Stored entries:
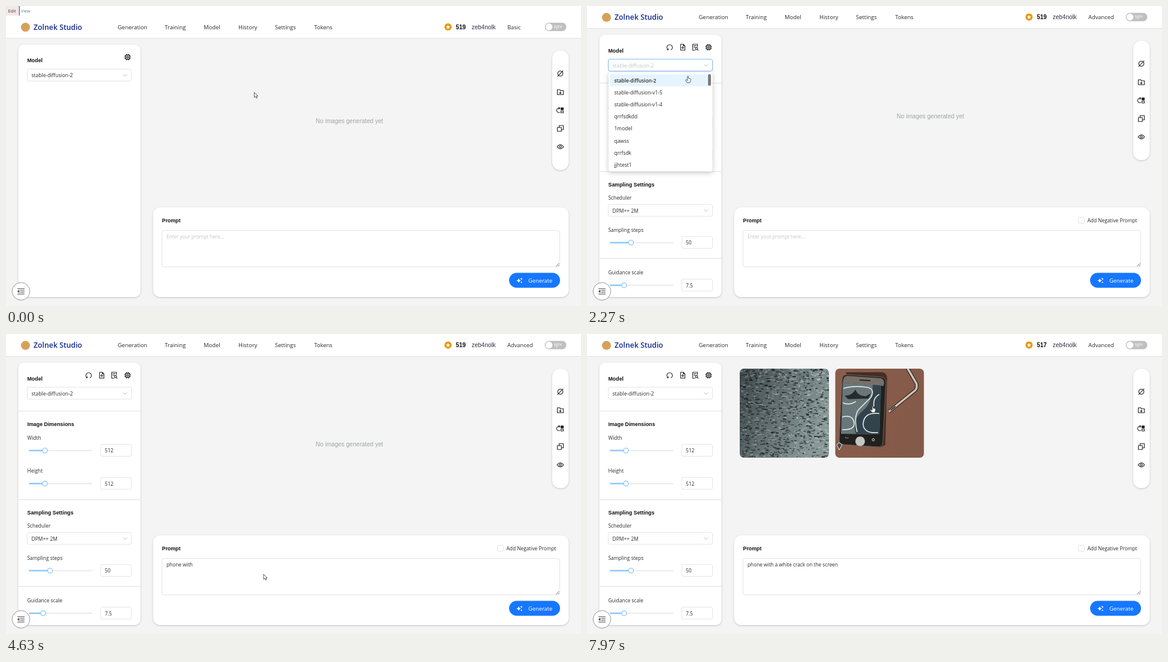
These frames come from a looping animation (960 px wide and 502 px high, 8000 ms). An HTML page:

```html
<!DOCTYPE html>
<html lang="en">
<head>
<meta charset="utf-8">
<title>Image generation</title>
<style>
html, body { margin: 0; width: 100%; height: 100%; overflow: hidden; background: #fff; }
svg { display: block; width: 100%; height: 100%; }
text { font-family: "Open Sans", "Noto Sans", sans-serif; white-space: pre; }
.alt { font-family: "Liberation Sans", Arial, sans-serif; }
.b { font-weight: 700; }
.card { fill: #fff; filter: drop-shadow(0 1px 1.5px rgba(0,0,0,.2)); }
.box { fill: #fff; stroke: #d9d9d9; stroke-width: .7; }
.ico { fill: none; stroke: #222; stroke-width: 1.1; stroke-linejoin: round; stroke-linecap: round; }
</style>
</head>
<body>
<svg id="stage" viewBox="0 0 960 502" preserveAspectRatio="none"></svg>
<script>
const LOOP = 8000, MENU_END = 870, GROW = 1050, ADVANCED = 1400;
const OPEN = 2020, CLOSE = 2500, SUBMIT = 5430, DONE = 7600;
const INK = '#2b2b2b', PROMPT = 'phone with a white crack on the screen';

// Text placed by the vertical middle of its capitals.
const text = (x, y, s, size = 8.35, fill = INK, extra = '') =>
  `<text x="${x}" y="${y + size * .36}" font-size="${size}" fill="${fill}" ${extra}>${s}</text>`;
const head = (x, y, s) => text(x, y, s, 8.85, '#111', 'class="alt b"');
const rect = (x, y, w, h, r, attrs) =>
  `<rect x="${x}" y="${y}" width="${w}" height="${h}" rx="${r}" ${attrs}/>`;
const path = (d, attrs) => `<path d="${d}" ${attrs}/>`;
const icon = (x, y, body) => `<g class="ico" transform="translate(${x} ${y})">${body}</g>`;
const circle = (x, y, r, attrs = '') => `<circle cx="${x}" cy="${y}" r="${r}" ${attrs}/>`;
const line = y => path(`M21 ${y}H224`, 'stroke="#dedede"');
const field = (x, y, w, s) => rect(x, y - 10, w, 20, 3, 'class="box"') + text(x + 7, y + .5, s);
const select = (y, s, id) => rect(35.5, y - 10, 174, 20, 3, `class="box" id="${id}Box"`) +
  text(42.5, y + .5, s, 8.5, INK, `id="${id}Text"`) +
  path(`M195.500 ${y - 1.500}l3.200 3.500 3.200-3.500`, 'fill="none" stroke="#b8b8b8" stroke-width=".9"');
const check = (x, y, s) => rect(x, y - 5, 10, 10, 2, 'class="box"') + text(x + 15, y + .5, s);
const slider = (y, label, knob, value, id = '') => text(35.5, y - 21.5, label) +
  path(`M38 ${y}H144`, 'stroke="#eee" stroke-width="2.500"') +
  `<g stroke="#91caff" id="${id}">` + path(`M38.500 ${y}H${knob}`, 'stroke-width="2.500"') +
  circle(knob, y, 4.1, 'fill="#fff" stroke-width="1.400"') + '</g>' + field(158, y - .3, 51.5, value);

// Seeded random numbers.
function random(seed) {
  return () => (seed = (seed * 16807) % 2147483647) / 2147483647;
}

function texture() {
  const rnd = random(71);
  let s = rect(255, 58, 149, 149, 0, 'fill="url(#slate)"');
  for (let i = 0; i < 1500; i++) {
    const u = rnd(), v = rnd(), dark = rnd() < .62 - u * .2;
    const tone = dark ? 18 + rnd() * 45 : 105 + u * 55 + rnd() * 60;
    const rgb = [tone * .92, tone, tone * 1.01].map(Math.round);
    s += rect((254 + u * 148).toFixed(1), (57 + v * 149).toFixed(1),
      (1.5 + rnd() * 4.5).toFixed(1), (.7 + rnd() * 1.7).toFixed(1), .4,
      `fill="rgb(${rgb})" opacity="${dark ? .75 : .65}"`);
  }
  return s;
}

function phone() {
  const white = 'fill="none" stroke="#dfe5df" stroke-width="1.700"';
  return rect(414, 58, 149, 149, 0, 'fill="url(#clay)"') +
    path('M432 64H493Q501 65 501 75L498 186 488 190Z', 'fill="#472d22"') +
    path('M434 68L491 72Q499 73 499 81L494 182Q493 189 486 189L428 185Q421 184 421 177L426 75Q427 68 434 68Z', 'fill="#20201f" stroke="#6f6761"') +
    path('M428 76Q429 70 435 70L490 74Q496 75 496 82L495 87 427 82Z', 'fill="#777069"') +
    path('M455 77L473 78', 'stroke="#222" stroke-width="2"') +
    path('M427 82L491 86 488 168 424 167Z', 'fill="#69777a"') +
    path('M477 85L491 86 488 168 449 167Q441 144 462 127 477 114 477 85Z', 'fill="#33434d"') +
    path('M430 103Q443 103 448 93 453 105 466 104L474 99 470 108 436 109Z', 'fill="#252c2e"') +
    path('M428 91Q445 86 466 89 482 91 474 106 463 117 453 127 445 139 451 164', white) +
    path('M426 139Q443 134 446 148 448 161 426 160M488 101Q477 107 479 121M488 133Q462 130 461 151 462 167 486 165M427 115Q437 120 449 113', white) +
    circle(456, 179.500, 8, 'fill="#c5c6c3"') + circle(478, 177, 2, 'fill="none" stroke="#ddd"') +
    text(431, 174, 'For', 4, '#ddd') +
    path('M417 185L421 182 426 185 421 194Z', 'fill="#41484b" stroke="#eee"') +
    path('M535 57L550 83Q552 91 547 95L504 130', 'fill="none" stroke="#38251f" stroke-width="6"') +
    path('M535 57L550 83Q552 91 547 95L504 130', 'fill="none" stroke="#c9c6bd" stroke-width="3.500"') +
    path('M507 127.500L515 121', 'stroke="#303638" stroke-width="2"');
}

const nav = [[186.5, 'Generation'], [265, 'Training'], [330, 'Model'], [388, 'History'], [449, 'Settings'], [514.5, 'Tokens']];
const models = ['stable-diffusion-2', 'stable-diffusion-v1-5', 'stable-diffusion-v1-4', 'qrrfsdkdd', '1model', 'qawss', 'qrrfsdk', 'jjhtest1'];
const page5 = 'M-3.200-5H1.200L4-2.200V5H-3.200ZM1.200-5V-2.200H4';

const header = rect(0, 0, 960, 37, 0, 'fill="#fff"') + path('M0 37.500H960', 'stroke="#e2e2e2"') +
  circle(32.5, 19, 7.5, 'fill="#d5a15a"') +
  text(46, 19, 'Zolnek Studio', 12.3, '#10298e', 'font-weight="600"') +
  nav.map(([x, s]) => text(x, 19, s, 9.45)).join('') +
  circle(738, 18.5, 6, 'fill="#e59a12"') +
  path('M738 15l1 2.300 2.500.2-1.900 1.700.6 2.500-2.200-1.300-2.200 1.300.6-2.500-1.900-1.700 2.500-.2Z', 'fill="#fff"') +
  text(751, 18.5, '519', 10, '#111', 'class="alt b" id="count"') +
  text(777.5, 18.5, 'zeb4nolk', 10, '#2c3446', 'class="alt"') +
  text(837, 19, 'Basic', 9.35, INK, 'id="mode"') +
  rect(899.5, 11.5, 36, 14, 7, 'fill="#bfbfbf"') + circle(906.5, 18.5, 5.8, 'fill="#fff"') +
  text(914.5, 18, 'light', 6.9, '#fff');

const tools = rect(912, 58, 27.5, 200, 13, 'class="card"') +
  icon(925.5, 96.5, circle(0, 0, 4.3) + path('M-4.500 4.700L4.500-4.700', '')) +
  icon(925.5, 127.5, path('M-5-4H-1L.5-2.500H5V4.300H-5ZM0-.8V2.700M-1.500 1.300L0 2.700 1.500 1.300', '')) +
  icon(925.5, 158, path('M-1-3.500H-2.500A3.500 3.500 0 0 0-2.500 3.800H-1M-2.500-5L-.8-3.500-2.500-2', '') +
    rect(1, -4.2, 4, 3.5, 0, 'fill="#222"') + rect(1, 1.2, 4, 3, 0, '')) +
  icon(925.5, 188.5, path('M-2-1.800V-5H5V2H1.800', '') + rect(-5, -1.8, 6.8, 6.6, 0, '')) +
  icon(925.5, 219, path('M-5.300 0Q0-7 5.300 0 0 7-5.300 0Z', '') + circle(0, 0, 1.7));

const settings = line(129) + head(35.5, 151, 'Image Dimensions') +
  icon(138, 69, path('M-2.500 4.200A4.600 4.600 0 1 1 2.500 4.200M-4.200 4.300H-2.300V2.500', '')) +
  icon(159.5, 69, path(page5 + 'M.4-1.300V2.900M-1.700.8H2.500', '')) +
  icon(180.5, 69, path('M4-1V-5H-4V5H0M-2-2.500H2M-2 0H0', '') + circle(2.2, 2.2, 1.8) + path('M3.600 3.600L5 5', '')) +
  slider(195, 'Width', 65, '512') + slider(250.3, 'Height', 65, '512', 'heightBar') + line(277) +
  head(35.5, 298.5, 'Sampling Settings') + text(35.5, 320.5, 'Scheduler') + select(342, 'DPM++ 2M', 'sched') +
  slider(396, 'Sampling steps', 73.5, '50') + line(422.3) +
  slider(467.3, 'Guidance scale', 62, '7.5') +
  text(35.5, 500.5, 'Seed') + field(35.5, 522, 174, '-1') + check(35.5, 544, 'Random') + line(566.5) +
  head(35.5, 588, 'Batch Settings') + text(35.5, 609.5, 'Batch count') + text(127.5, 609.5, 'Batch size') +
  field(35.5, 631, 82, '1') + field(127.5, 631, 82, '2');

const sidebar = rect(20.5, 48, 204, 422, 9, 'class="card" id="side"') +
  '<g clip-path="url(#sideClip)"><g id="scroll">' + head(35.5, 74.5, 'Model') +
  icon(203, 69, rect(-3.5, -3.5, 7, 7, 1.5, 'stroke-width="1.400"') + rect(-1.3, -1.3, 2.6, 2.6, 0, '') +
    path('M-1.500-5V-4M1.500-5V-4M-1.500 4V5M1.500 4V5M-5-1.500H-4M-5 1.500H-4M4-1.500H5M4 1.500H5', '')) +
  select(99, 'stable-diffusion-2', 'model') + `<g id="settings">${settings}</g></g></g>`;

const list = '<g id="list">' +
  rect(36, 111, 173.5, 166, 4, 'fill="#fff" style="filter:drop-shadow(0 2px 4px rgba(0,0,0,.22))"') +
  rect(38.5, 114.5, 163, 20, 2, 'fill="#e6f4ff"') + rect(202, 114, 5, 19.5, 2.5, 'fill="#7c7c7c"') +
  models.map((s, i) => text(45.5, 125 + i * 20.1, s, i ? 8.45 : 8.3, INK, i ? '' : 'font-weight="600"')).join('') + '</g>';

// Laid out for the full height, then moved with the bottom edge.
const bottom = '<g id="bottom">' + rect(245.5, 337, 694, 150, 12, 'class="card"') +
  head(260.5, 358.5, 'Prompt') + `<g id="negative">${check(820.5, 358.5, 'Add Negative Prompt')}</g>` +
  rect(260.5, 375.5, 664, 61, 4, 'class="box"') +
  path('M918.500 435.500L923.500 430.500M921.500 435.500L923.500 433.500', 'stroke="#555" stroke-width=".9"') +
  text(268, 386, '', 8.3, INK, 'id="prompt"') +
  rect(840, 446.5, 85, 25, 12.5, 'id="button"') + text(872, 459.5, 'Generate', 9.33, '#fff') +
  path('M856 455.500Q856.600 459 860 459.500 856.600 460 856 463.500 855.400 460 852 459.500 855.400 459 856 455.500ZM860.500 454.500l.6 1.500 1.500.6-1.500.6-.6 1.500-.6-1.500-1.500-.6 1.500-.6ZM860.500 460.500l.5 1.200 1.200.5-1.200.5-.5 1.200-.5-1.200-1.200-.5 1.200-.5Z', 'fill="#fff"') + '</g>';
const fold = '<g id="fold">' + circle(25, 477.5, 14.8, 'fill="#fff" stroke="#8c8c8c" stroke-width=".9"') +
  icon(25, 477.5, path('M-5.500-4.500H5.500M-1-1.500H5.500M-1 1.500H5.500M-5.500 4.500H5.500M-3.200-1.700L-5.300 0-3.200 1.700Z', 'stroke="#444"')) + '</g>';

const spinner = x => `<g class="spin" data-x="${x}">` +
  [[-1, -1], [1, -1], [1, 1], [-1, 1]].map(([a, b]) => circle(a * 5.5, b * 5.5, 3.5, 'fill="#1677ff"')).join('') + '</g>';
const clip = (id, x, y, w, h, r) => `<clipPath id="${id}">${rect(x, y, w, h, r, `id="${id}Rect"`)}</clipPath>`;
const ramp = (id, a, b) => `<linearGradient id="${id}" x2="1" y2=".4"><stop stop-color="${a}"/><stop offset="1" stop-color="${b}"/></linearGradient>`;

const stage = document.getElementById('stage');
stage.innerHTML = '<defs>' + clip('sideClip', 20.5, 48, 204, 422, 9) + clip('leftPic', 255, 58, 149, 149, 7) +
  clip('rightPic', 414.5, 58, 148, 149, 7) + ramp('slate', '#3d474b', '#879796') + ramp('clay', '#8b5d4b', '#845a49') + '</defs>' +
  rect(0, 0, 960, 502, 0, 'fill="#fff"') + '<g id="page">' +
  rect(0, 37, 960, 465, 0, 'fill="#f4f4f4" id="back"') + header +
  text(573.3, 184.5, 'No images generated yet', 10.08, '#a0a4ab', 'class="alt" text-anchor="middle" id="empty"') +
  `<g id="wait">${spinner(329.5)}${spinner(488)}</g>` +
  `<g id="pics"><g clip-path="url(#leftPic)">${texture()}</g><g clip-path="url(#rightPic)">${phone()}</g></g>` +
  tools + sidebar + list + bottom + fold + '</g>' +
  '<g id="menu">' + rect(0, 0, 960, 16.5, 0, 'fill="#fff"') + rect(0, 0, 21, 16, 0, 'fill="#f5e6e6"') +
  text(3.5, 8, 'Edit', 7.3, '#444') + path('M22.300 0V16', 'stroke="#2d6da8" stroke-width="1.300"') + text(25, 8, 'View', 7.2, '#6a7f8e') + '</g>' +
  '<g id="cursor" stroke="#333" stroke-width=".8" stroke-linejoin="round" fill="#fff">' +
  path('M0 0V8.500L2 6.700 3.500 9.700 5 9 3.500 6.200H6Z', 'id="arrow"') +
  path('M-.9.8Q0-.7.9.8V4L4.300 5Q5 5.300 4.900 6.200L4.200 9.200 3.200 11.300H-1L-4 7.500Q-4.200 6-2.800 6.400L-.9 7.700Z', 'id="hand"') + '</g>';

const el = {};
stage.querySelectorAll('[id]').forEach(n => { el[n.id] = n; });
const show = (n, on) => n.setAttribute('display', on ? 'inline' : 'none');
const move = (n, x, y) => n.setAttribute('transform', `translate(${x} ${y})`);
const within = (t, a, b) => t >= a && t < b;

const route = [[0, 414.5, 144.5], [60, 414.5, 144.5], [650, 845, 36], [1150, 845, 36], [1330, 850, 60], [1450, 850, 60],
  [1930, 150, 95], [2050, 150, 95], [2220, 168.5, 117], [2520, 168.5, 117], [2800, 89.5, 188.5], [3500, 89.5, 188.5],
  [3750, 123, 196], [4130, 123, 196], [4450, 430, 402], [4980, 430, 402], [5260, 909, 460.5], [5440, 909, 460.5], [5850, 477, 120]];
const wheel = [[2850, 0], [3200, 125.5], [3400, 180], [3650, 180], [4100, 1.5], [4150, 0]];
const hands = [[610, 1450], [1920, 2560], [2780, 3500], [5220, 5480], [DONE, LOOP]];

function at(keys, t, ease) {
  const i = keys.findIndex(k => k[0] > t);
  if (i < 0) return keys[keys.length - 1].slice(1);
  if (!i) return keys[0].slice(1);
  const a = keys[i - 1], b = keys[i], p = (t - a[0]) / (b[0] - a[0]);
  const q = ease ? p * p * (3 - 2 * p) : p;
  return a.slice(1).map((v, j) => v + (b[j + 1] - v) * q);
}

function draw(t) {
  const menu = t < MENU_END, height = t < GROW ? 485.5 : 502;
  const advanced = t >= ADVANCED, open = within(t, OPEN, CLOSE), drop = height - 502;
  show(el.menu, menu);
  move(el.page, 0, menu ? 16.5 : 0);
  el.back.setAttribute('height', height - 37);
  el.side.setAttribute('height', height - 63);
  el.sideClipRect.setAttribute('height', height - 63);
  move(el.bottom, 0, drop);
  move(el.fold, 0, drop);
  move(el.empty, 0, drop / 2);

  el.mode.textContent = advanced ? 'Advanced' : 'Basic';
  el.mode.setAttribute('fill', within(t, 610, ADVANCED) ? '#62aee0' : INK);
  show(el.settings, advanced);
  show(el.negative, advanced);
  show(el.list, open);
  el.modelBox.style.stroke = open ? '#4096ff' : '';
  el.modelText.setAttribute('fill', open ? '#c2c2c2' : INK);
  move(el.scroll, 0, -at(wheel, t)[0]);
  el.heightBar.setAttribute('stroke', within(t, 2990, 3260) ? '#69b1ff' : '#91caff');

  const typed = Math.round(PROMPT.length * Math.min(1, Math.max(0, (t - 4500) / 480)));
  el.prompt.textContent = typed ? PROMPT.slice(0, typed) : 'Enter your prompt here...';
  el.prompt.setAttribute('fill', typed ? INK : '#c4c4c4');
  el.prompt.setAttribute('font-size', typed ? 8.3 : 8.1);
  el.button.setAttribute('fill', within(t, 5220, 5470) ? '#4096ff' : '#1677ff');

  show(el.empty, t < SUBMIT);
  show(el.wait, within(t, SUBMIT, DONE));
  show(el.pics, t >= DONE);
  el.count.textContent = t < DONE ? '519' : '517';
  stage.querySelectorAll('.spin').forEach(s => {
    const age = t - SUBMIT;
    s.setAttribute('transform', `translate(${s.dataset.x} 132) rotate(${45 + age * .3})`);
    [...s.children].forEach((dot, i) => {
      const wave = Math.abs(((age - i * 400 + 4000) / 1000) % 2 - 1);
      dot.setAttribute('opacity', 1 - .7 * wave);
    });
  });

  const hand = hands.some(([a, b]) => within(t, a, b));
  show(el.hand, hand);
  show(el.arrow, !hand);
  move(el.cursor, ...at(route, t, true));
}

const start = performance.now();
function tick() {
  draw((performance.now() - start) % LOOP);
  requestAnimationFrame(tick);
}
tick();
</script>
</body>
</html>
```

WHAT TO DO
Go through the data and copy every line that includes "performance".

ANSWER TO THE PROBLEM
const start = performance.now();
  draw((performance.now() - start) % LOOP);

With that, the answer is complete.